She came to know that this Lord even knew her, that he had created her—that he actually loved her. She too was loved, and by none other than the supreme “Paron”, before whom all other masters are themselves no more than lowly servants. She was known and loved and she was awaited.
What is more, this master had himself accepted the destiny of being flogged and now he was waiting for her “at the Father’s right hand”. Now she had “hope” —no longer simply the modest hope of finding masters who would be less cruel, but the great hope: “I am definitively loved and whatever happens to me—I am awaited by this Love. And so my life is good.” Through the knowledge of this hope she was “redeemed”, no longer a slave, but a free child of God.

She understood what Paul meant when he reminded the Ephesians that previously they were without hope and without God in the world—without hope because without God. Hence, when she was about to be taken back to Sudan, Bakhita refused; she did not wish to be separated again from her “Paron”.

On 9 January 1890, she was baptized and confirmed and received her first Holy Communion from the hands of the Patriarch of Venice. On 8 December 1896, in Verona, she took her vows in the Congregation of the Canossian Sisters and from that time onwards, besides her work in the sacristy and in the porter’s lodge at the convent, she made several journeys round Italy in order to promote the missions: the liberation that she had received through her encounter with the God of Jesus Christ, she felt she had to extend, it had to be handed on to others, to the greatest possible number of people.

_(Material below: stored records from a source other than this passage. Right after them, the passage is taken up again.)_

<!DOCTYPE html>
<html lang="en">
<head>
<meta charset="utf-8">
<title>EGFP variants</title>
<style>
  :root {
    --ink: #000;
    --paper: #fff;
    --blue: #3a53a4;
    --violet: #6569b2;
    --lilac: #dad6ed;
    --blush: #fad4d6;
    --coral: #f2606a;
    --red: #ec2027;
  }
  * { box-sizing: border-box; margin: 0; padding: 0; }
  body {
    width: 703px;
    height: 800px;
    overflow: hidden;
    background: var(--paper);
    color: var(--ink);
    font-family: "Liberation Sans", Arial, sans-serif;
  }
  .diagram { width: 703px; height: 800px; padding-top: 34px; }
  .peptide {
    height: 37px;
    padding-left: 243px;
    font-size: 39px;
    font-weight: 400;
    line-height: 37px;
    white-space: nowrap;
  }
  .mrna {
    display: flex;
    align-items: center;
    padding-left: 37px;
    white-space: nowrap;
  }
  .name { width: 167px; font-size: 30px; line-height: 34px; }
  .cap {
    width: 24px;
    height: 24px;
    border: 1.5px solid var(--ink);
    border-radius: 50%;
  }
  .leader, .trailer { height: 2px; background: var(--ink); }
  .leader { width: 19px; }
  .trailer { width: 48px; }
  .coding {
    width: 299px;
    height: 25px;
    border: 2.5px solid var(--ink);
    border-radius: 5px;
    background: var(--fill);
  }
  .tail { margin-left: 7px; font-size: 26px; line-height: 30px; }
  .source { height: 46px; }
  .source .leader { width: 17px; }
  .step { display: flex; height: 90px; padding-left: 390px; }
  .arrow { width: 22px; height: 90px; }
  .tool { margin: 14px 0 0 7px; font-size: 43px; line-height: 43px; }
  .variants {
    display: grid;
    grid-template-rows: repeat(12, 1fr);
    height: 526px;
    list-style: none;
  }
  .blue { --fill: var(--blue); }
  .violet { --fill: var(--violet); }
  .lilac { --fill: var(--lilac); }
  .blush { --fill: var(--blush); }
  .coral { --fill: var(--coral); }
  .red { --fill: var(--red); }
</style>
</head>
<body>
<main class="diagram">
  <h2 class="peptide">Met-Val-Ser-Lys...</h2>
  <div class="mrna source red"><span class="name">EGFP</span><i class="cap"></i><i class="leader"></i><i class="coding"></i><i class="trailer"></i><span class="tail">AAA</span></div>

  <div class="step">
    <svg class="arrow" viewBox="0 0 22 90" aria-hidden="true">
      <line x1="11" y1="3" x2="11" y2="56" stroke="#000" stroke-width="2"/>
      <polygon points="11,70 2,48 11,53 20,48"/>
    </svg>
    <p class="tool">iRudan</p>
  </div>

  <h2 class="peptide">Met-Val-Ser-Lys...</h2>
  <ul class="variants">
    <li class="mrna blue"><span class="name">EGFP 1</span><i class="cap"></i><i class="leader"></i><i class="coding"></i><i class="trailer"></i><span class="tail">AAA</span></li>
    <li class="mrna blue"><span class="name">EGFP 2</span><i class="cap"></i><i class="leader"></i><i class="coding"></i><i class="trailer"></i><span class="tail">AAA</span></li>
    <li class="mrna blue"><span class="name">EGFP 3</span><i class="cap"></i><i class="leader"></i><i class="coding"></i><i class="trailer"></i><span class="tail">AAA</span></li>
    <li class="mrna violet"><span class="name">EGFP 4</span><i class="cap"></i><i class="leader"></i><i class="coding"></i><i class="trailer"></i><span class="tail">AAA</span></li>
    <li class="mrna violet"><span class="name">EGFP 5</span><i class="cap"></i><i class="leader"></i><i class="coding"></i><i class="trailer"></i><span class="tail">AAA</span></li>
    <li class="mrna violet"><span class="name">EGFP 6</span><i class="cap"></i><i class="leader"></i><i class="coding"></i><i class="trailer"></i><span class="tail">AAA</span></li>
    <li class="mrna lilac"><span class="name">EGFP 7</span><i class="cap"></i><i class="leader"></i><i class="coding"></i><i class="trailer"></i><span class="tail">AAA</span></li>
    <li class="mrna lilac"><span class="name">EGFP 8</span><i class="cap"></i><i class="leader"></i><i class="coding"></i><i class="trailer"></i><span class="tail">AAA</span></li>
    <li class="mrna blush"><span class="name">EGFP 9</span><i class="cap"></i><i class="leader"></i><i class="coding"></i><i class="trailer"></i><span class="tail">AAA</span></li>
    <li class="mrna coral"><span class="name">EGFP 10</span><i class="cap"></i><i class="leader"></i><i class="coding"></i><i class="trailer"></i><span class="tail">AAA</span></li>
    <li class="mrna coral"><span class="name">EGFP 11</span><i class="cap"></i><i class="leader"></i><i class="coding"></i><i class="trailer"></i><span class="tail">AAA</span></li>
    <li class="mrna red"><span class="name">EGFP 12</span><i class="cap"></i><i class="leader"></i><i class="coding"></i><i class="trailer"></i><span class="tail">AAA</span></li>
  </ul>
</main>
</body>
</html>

The hope born in her which had “redeemed” her she could not keep to herself; this hope had to reach many, to reach everybody.”

Benedict XVI “Spes salvi” 2007

Josephine Bakhita died February 8, 1947 and was declared a saint in 2000.She is the patron saint of the Sudan and victims of human trafficking. For more on her, see here.

The Numbers are Down

Numbers seem to indicate power and popularity. I think Jesus’ disciples thought that about numbers too. In Mark’s gospel, which we’re reading at Mass these days, Jesus begins his ministry in Capernaum before an enthusiastic crowd. At the end of his first day, the whole town gathers at the door of Peter’s house and word reaches out to other towns and places that a prophet has come. The numbers go up. (Mark 1, 21-34)

But then enthusiasm dies down as Jesus’ authority is questioned. His own hometown, Nazareth, takes a dim view of him; religious leaders from Jerusalem and the followers of Herod Antipas cast doubts about him. Gradually, Capernaum and the other towns that welcomed Jesus enthusiastically turn against him. His numbers go down.

His disciples must have wondered why. Why are the numbers going down? It didn’t make sense.

Jesus’ answer comes in today’s gospel. God‘s working in this world, the kingdom of God is coming, but human beings are mostly unaware of it:
“This is how it is with the Kingdom of God;
it is as if a man were to scatter seed on the land
and would sleep and rise night and day
and the seed would sprout and grow,
he knows not how.
Of its own accord the land yields fruit,
first the blade, then the ear, then the full grain in the ear.
And when the grain is ripe, he wields the sickle at once,
for the harvest has come.” (Mark 4, 28-34)

A greater power is at work in the scattered seed; but we know little about how it grows. The seed takes time, with its own law of growth; a great harvest will come, but still there’s mystery.

Meanwhile, we worry about numbers. Why are a growing number of Americans– giving up going to church or synagogue? Why are there so few vocations to our religious communities? So many of the good things in this world seem to be diminishing.

What can we do? Treasure the seed we have, scatter it as we can, look into the signs of the times. The Kingdom of God comes.